● **EXERCISE DATA**:
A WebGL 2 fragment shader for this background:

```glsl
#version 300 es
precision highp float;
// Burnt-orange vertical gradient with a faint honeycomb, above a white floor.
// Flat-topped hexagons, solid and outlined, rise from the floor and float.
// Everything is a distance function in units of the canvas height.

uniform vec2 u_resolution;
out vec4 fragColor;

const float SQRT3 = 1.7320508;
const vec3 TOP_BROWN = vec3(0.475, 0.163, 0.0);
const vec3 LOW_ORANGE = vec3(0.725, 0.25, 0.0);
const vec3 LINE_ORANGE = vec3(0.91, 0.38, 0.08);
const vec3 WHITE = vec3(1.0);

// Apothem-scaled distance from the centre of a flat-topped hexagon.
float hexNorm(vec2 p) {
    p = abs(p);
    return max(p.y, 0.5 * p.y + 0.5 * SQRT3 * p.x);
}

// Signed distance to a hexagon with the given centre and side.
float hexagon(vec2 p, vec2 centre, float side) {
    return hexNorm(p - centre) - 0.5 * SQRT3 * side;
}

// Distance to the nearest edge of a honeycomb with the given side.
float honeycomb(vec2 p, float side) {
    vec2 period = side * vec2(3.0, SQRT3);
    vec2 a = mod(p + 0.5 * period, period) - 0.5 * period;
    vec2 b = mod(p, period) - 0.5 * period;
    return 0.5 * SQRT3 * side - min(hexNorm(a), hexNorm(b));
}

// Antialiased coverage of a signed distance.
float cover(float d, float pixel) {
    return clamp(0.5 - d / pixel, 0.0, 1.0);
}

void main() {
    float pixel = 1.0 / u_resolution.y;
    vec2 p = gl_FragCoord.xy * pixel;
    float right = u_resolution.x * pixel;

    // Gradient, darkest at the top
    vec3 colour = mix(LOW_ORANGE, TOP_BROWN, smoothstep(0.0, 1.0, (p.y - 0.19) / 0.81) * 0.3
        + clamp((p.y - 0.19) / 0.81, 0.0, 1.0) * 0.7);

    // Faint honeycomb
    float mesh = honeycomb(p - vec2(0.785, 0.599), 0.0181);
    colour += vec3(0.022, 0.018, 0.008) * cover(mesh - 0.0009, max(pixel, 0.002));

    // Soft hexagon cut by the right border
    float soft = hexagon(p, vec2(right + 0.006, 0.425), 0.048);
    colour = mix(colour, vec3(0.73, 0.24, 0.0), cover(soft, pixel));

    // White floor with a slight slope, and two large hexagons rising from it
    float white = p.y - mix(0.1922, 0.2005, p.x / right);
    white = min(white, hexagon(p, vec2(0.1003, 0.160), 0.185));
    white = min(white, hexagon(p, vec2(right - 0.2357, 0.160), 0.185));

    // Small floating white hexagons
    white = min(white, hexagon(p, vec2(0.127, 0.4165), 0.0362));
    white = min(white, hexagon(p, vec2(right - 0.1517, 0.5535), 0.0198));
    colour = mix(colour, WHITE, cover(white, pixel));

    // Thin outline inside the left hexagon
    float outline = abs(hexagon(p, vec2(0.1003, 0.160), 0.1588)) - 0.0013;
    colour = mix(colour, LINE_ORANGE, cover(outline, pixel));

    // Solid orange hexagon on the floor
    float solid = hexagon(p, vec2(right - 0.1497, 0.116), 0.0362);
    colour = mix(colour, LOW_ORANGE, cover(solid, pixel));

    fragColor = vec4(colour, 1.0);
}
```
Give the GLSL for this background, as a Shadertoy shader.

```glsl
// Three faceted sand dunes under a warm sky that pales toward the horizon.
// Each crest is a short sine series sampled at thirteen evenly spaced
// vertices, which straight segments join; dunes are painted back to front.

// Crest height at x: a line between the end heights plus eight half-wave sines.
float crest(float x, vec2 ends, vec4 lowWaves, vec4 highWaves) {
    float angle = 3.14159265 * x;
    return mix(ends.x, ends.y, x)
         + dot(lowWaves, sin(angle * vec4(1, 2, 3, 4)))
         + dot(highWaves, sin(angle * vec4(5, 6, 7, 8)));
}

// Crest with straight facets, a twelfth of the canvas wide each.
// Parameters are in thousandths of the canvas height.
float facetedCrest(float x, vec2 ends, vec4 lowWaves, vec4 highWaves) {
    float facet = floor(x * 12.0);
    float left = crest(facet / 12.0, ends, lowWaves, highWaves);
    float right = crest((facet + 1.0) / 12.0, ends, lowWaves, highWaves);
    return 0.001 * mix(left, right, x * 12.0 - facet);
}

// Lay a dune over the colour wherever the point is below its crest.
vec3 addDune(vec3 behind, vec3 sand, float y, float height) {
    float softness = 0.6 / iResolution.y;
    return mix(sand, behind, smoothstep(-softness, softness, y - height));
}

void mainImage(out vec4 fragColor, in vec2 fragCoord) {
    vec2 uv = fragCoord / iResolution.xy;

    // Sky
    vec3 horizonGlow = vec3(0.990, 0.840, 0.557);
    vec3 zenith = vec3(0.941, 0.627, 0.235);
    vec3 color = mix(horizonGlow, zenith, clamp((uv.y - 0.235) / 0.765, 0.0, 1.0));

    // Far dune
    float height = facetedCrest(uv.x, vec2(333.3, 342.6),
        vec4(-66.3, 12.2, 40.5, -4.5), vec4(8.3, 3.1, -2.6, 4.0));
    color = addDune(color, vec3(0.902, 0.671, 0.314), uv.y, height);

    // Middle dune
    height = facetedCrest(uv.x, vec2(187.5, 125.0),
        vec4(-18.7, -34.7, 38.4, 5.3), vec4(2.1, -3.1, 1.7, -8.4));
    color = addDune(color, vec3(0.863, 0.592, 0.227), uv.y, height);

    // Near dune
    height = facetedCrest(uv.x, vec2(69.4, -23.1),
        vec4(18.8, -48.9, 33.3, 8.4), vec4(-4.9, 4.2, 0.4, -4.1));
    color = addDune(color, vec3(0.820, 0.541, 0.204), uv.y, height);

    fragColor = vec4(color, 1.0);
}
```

● **ASSIGNED TASK**: Return the lines of the records that include the string "right".

● **RESULT OF THIS EXERCISE**:
    float right = u_resolution.x * pixel;
    // Soft hexagon cut by the right border
    float soft = hexagon(p, vec2(right + 0.006, 0.425), 0.048);
    float white = p.y - mix(0.1922, 0.2005, p.x / right);
    white = min(white, hexagon(p, vec2(right - 0.2357, 0.160), 0.185));
    white = min(white, hexagon(p, vec2(right - 0.1517, 0.5535), 0.0198));
    float solid = hexagon(p, vec2(right - 0.1497, 0.116), 0.0362);
    float right = crest((facet + 1.0) / 12.0, ends, lowWaves, highWaves);
    return 0.001 * mix(left, right, x * 12.0 - facet);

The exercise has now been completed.